Given records:
------------------------------

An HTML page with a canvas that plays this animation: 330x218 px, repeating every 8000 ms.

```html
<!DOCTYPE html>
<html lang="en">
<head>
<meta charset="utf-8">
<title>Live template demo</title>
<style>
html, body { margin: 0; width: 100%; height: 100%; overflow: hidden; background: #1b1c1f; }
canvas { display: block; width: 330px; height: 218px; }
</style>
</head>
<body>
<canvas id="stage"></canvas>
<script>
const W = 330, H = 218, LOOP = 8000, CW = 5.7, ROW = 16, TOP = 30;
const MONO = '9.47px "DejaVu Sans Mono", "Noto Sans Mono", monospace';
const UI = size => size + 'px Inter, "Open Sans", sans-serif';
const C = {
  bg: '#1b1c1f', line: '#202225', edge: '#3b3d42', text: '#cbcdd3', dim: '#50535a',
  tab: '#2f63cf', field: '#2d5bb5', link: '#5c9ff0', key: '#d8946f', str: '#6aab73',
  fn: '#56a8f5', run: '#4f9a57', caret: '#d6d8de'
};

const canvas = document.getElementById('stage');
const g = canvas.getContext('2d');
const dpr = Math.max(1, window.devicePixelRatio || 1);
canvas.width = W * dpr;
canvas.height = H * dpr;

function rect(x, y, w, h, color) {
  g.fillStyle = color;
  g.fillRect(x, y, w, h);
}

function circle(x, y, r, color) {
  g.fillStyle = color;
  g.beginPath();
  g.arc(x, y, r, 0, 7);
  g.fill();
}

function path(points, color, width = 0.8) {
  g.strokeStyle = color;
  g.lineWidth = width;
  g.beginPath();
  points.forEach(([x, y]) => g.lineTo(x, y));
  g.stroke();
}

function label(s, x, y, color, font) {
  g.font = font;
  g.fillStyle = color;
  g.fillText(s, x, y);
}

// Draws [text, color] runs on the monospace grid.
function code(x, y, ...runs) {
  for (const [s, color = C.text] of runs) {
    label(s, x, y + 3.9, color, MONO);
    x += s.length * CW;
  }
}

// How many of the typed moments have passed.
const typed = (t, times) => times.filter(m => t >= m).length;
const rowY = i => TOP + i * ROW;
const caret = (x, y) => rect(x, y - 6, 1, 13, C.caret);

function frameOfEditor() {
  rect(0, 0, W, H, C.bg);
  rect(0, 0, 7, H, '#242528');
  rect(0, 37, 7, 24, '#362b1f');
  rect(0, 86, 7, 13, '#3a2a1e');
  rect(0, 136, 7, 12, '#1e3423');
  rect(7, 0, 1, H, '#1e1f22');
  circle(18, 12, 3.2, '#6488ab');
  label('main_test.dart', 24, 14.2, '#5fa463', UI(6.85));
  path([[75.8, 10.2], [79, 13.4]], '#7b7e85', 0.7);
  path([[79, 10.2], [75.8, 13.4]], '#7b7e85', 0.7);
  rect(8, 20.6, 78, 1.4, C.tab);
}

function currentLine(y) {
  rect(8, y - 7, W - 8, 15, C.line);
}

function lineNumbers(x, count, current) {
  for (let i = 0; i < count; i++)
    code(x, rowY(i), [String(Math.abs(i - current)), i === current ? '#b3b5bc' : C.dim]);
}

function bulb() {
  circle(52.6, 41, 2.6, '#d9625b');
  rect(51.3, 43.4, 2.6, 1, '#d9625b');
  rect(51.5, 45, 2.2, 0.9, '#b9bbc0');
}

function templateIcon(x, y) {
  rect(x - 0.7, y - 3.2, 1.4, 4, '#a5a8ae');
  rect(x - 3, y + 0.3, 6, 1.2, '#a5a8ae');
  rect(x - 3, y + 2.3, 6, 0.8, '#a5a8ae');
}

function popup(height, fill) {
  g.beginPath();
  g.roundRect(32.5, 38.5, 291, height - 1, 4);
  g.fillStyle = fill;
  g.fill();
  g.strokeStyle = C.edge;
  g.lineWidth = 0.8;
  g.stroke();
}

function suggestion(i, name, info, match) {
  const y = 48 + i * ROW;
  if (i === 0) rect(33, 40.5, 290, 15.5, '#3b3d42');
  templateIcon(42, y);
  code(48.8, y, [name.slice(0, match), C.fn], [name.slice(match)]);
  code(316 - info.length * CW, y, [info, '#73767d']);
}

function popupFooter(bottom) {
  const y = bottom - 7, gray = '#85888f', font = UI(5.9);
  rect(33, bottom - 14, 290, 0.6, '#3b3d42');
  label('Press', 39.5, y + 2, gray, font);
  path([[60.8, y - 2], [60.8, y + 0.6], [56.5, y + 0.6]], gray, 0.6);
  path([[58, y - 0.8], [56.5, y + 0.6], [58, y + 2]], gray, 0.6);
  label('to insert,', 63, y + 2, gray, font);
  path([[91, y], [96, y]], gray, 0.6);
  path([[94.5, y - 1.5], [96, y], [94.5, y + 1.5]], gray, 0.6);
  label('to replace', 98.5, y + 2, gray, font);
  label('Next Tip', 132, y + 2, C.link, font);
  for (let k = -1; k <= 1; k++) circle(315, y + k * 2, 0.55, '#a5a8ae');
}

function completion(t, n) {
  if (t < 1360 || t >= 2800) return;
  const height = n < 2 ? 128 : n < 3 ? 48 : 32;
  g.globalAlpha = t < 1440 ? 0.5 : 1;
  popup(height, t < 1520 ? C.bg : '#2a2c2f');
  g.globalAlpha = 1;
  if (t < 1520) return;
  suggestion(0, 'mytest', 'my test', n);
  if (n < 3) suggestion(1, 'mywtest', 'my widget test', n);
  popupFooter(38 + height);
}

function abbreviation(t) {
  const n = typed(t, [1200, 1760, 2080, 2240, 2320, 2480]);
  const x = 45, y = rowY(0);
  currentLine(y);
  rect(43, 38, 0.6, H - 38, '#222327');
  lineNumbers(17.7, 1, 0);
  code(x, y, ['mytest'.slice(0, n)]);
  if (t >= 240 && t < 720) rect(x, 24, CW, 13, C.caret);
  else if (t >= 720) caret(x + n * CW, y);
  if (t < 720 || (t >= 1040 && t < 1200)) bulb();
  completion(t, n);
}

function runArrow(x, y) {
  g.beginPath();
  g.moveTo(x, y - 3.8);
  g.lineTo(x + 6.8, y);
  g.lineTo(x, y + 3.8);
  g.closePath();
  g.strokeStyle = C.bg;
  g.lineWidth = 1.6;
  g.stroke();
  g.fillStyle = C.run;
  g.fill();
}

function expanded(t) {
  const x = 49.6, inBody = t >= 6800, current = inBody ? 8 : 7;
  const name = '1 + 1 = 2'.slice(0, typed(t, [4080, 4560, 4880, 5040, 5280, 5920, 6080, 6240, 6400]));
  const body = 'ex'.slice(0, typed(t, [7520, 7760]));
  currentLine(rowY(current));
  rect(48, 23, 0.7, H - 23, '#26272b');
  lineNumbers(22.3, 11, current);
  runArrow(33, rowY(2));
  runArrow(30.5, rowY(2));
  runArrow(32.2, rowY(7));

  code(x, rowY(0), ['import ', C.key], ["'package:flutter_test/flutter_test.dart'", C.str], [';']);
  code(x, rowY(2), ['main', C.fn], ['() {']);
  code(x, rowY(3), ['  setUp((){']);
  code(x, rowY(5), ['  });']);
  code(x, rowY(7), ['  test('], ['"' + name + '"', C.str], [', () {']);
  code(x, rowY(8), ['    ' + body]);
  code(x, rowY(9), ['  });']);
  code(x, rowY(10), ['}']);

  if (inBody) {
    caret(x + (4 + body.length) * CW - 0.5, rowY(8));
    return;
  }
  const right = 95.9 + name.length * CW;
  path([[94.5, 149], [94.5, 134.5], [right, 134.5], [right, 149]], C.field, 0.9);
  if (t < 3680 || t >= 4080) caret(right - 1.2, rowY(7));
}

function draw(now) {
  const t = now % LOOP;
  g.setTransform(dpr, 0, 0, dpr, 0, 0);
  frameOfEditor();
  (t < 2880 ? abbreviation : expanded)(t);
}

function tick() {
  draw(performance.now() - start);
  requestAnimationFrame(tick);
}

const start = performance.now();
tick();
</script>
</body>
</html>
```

------------------------------

Work to complete: Whenever the word "frameOfEditor" shows up in a line of the entries above, copy that line.

Final answer:
function frameOfEditor() {
  frameOfEditor();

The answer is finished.